- **Data provided**
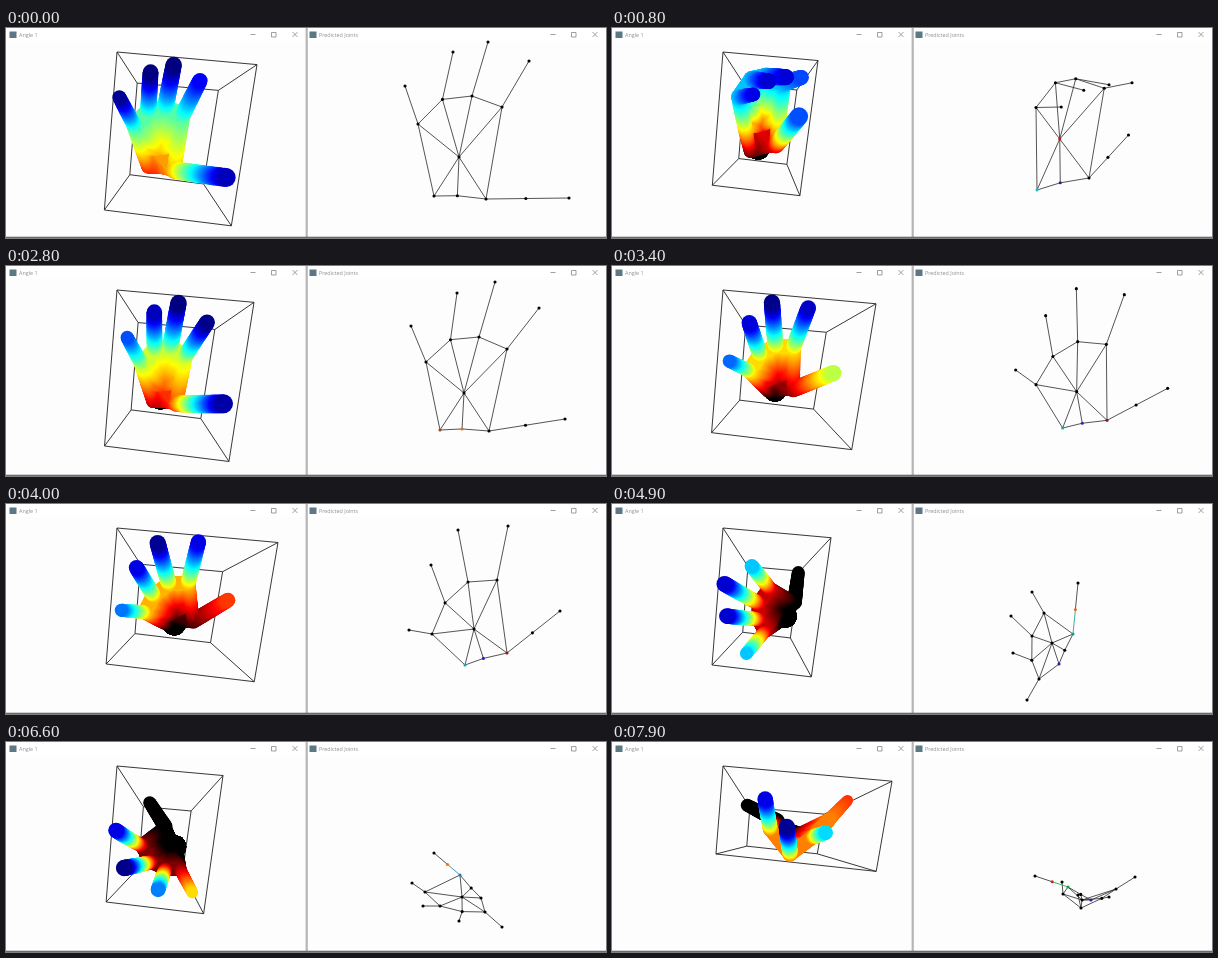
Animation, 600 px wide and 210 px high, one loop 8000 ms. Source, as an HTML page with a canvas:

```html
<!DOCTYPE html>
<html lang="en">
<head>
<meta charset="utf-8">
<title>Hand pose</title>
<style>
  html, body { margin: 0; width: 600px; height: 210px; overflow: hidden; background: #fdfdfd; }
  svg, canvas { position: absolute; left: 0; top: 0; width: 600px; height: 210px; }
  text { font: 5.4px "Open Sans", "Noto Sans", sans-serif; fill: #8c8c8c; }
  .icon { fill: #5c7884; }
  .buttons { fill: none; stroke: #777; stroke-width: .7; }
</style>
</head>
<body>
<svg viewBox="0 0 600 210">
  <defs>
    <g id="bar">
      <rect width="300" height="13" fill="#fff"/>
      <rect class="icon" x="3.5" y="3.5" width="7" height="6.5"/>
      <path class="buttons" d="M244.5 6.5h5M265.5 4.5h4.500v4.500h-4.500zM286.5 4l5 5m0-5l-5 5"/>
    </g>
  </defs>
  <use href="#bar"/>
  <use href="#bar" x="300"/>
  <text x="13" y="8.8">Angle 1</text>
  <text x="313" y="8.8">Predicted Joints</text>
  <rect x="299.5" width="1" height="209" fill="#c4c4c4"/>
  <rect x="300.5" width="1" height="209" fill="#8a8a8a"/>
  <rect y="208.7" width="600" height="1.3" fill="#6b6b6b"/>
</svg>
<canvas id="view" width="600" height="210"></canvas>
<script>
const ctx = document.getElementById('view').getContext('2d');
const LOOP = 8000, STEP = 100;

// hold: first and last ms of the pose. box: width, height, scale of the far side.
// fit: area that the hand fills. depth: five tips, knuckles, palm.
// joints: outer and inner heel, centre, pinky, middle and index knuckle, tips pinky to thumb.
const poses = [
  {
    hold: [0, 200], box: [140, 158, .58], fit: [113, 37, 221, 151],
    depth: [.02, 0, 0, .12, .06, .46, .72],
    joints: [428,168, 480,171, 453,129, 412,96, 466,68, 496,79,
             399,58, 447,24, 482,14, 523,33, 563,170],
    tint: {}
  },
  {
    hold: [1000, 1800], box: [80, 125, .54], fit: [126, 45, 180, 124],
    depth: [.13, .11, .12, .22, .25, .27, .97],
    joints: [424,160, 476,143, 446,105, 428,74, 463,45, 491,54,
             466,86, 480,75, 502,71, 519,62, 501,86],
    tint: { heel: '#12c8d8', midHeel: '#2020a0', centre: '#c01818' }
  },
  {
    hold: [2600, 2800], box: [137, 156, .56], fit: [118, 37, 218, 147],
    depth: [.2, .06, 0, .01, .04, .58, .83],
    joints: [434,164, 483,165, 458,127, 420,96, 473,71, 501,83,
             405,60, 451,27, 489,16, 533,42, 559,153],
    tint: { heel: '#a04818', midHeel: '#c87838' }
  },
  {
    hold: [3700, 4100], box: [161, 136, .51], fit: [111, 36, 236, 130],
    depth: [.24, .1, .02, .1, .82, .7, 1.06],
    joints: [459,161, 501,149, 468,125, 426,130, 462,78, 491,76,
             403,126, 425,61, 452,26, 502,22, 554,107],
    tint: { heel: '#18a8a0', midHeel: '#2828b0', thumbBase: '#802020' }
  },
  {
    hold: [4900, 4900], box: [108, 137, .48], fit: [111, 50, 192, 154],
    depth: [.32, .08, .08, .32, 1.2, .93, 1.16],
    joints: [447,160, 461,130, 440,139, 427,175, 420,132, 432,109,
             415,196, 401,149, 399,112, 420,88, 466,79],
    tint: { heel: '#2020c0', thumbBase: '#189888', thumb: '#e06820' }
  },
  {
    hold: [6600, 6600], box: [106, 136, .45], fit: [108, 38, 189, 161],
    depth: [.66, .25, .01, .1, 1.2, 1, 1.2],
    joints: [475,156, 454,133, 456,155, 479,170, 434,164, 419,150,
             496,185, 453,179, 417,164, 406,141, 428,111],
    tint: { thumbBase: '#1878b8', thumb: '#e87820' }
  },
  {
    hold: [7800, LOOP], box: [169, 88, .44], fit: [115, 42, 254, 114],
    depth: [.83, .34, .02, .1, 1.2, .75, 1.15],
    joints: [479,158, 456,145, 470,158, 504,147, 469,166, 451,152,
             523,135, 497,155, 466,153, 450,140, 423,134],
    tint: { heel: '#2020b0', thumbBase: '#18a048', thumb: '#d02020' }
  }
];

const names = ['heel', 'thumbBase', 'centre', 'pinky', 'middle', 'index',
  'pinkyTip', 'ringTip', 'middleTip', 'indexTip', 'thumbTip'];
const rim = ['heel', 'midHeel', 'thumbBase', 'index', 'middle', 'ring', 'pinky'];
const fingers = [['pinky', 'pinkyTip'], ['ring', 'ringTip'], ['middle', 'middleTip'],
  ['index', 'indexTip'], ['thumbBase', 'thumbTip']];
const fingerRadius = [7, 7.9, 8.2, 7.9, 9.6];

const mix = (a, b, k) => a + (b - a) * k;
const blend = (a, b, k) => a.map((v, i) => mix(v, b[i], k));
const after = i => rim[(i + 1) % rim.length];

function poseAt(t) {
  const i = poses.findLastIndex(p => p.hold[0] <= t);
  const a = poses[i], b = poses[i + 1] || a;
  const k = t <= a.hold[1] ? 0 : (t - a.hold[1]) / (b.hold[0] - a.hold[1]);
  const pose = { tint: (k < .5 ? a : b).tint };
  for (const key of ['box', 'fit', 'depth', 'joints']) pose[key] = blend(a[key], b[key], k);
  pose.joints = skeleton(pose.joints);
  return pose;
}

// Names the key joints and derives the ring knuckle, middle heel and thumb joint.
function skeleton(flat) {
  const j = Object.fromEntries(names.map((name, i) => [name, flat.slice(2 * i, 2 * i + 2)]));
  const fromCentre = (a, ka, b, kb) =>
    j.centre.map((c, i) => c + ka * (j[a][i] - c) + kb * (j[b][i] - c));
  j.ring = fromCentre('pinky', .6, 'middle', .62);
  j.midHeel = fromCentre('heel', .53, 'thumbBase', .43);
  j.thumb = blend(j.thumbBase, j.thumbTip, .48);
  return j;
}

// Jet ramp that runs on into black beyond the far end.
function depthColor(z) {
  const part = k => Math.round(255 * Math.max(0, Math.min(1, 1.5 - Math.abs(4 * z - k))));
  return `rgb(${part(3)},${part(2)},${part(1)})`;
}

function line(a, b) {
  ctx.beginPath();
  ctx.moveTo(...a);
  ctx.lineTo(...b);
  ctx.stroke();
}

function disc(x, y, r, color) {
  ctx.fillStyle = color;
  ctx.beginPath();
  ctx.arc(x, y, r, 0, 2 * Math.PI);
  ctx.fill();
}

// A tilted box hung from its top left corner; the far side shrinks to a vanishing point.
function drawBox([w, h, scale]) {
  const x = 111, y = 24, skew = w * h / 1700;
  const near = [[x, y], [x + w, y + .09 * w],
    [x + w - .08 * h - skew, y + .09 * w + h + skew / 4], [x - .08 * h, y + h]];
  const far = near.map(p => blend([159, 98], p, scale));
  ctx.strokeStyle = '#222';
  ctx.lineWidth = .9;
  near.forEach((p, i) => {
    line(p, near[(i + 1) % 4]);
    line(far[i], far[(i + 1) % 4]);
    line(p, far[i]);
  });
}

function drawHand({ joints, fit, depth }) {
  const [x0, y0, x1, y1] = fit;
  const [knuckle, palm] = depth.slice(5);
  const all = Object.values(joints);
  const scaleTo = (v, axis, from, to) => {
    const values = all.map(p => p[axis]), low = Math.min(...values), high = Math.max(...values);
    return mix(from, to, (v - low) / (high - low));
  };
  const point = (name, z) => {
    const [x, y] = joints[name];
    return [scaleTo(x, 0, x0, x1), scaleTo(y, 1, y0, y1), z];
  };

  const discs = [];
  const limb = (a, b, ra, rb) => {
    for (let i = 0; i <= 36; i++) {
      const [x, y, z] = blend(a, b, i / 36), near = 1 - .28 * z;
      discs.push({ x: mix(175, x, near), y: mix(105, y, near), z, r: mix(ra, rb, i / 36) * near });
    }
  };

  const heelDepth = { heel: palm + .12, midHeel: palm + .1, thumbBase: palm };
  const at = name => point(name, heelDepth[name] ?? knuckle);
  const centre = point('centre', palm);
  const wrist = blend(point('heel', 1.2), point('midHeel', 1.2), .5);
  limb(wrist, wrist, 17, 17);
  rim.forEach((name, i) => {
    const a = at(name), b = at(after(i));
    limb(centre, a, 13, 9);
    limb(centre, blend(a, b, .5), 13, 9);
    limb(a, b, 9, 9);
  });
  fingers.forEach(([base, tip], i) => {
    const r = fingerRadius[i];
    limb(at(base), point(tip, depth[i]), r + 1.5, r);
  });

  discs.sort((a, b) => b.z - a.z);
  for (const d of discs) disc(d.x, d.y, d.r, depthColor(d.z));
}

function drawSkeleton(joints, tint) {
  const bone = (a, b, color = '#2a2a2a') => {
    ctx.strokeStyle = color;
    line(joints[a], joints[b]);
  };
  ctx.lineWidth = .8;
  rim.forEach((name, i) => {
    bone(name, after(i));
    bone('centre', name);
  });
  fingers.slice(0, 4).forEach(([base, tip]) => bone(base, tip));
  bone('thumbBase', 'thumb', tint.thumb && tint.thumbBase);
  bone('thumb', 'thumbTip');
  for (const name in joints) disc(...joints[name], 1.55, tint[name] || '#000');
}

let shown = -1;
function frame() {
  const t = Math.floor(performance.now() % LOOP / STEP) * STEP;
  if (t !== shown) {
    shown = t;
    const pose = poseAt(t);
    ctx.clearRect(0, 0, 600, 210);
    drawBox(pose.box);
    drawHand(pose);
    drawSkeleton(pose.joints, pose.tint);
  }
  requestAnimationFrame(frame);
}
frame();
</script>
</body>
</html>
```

- **Problem requirements**
Lines holding "point" in the data above: copy each of them.

- **The answer**
// A tilted box hung from its top left corner; the far side shrinks to a vanishing point.
  const point = (name, z) => {
  const at = name => point(name, heelDepth[name] ?? knuckle);
  const centre = point('centre', palm);
  const wrist = blend(point('heel', 1.2), point('midHeel', 1.2), .5);
    limb(at(base), point(tip, depth[i]), r + 1.5, r);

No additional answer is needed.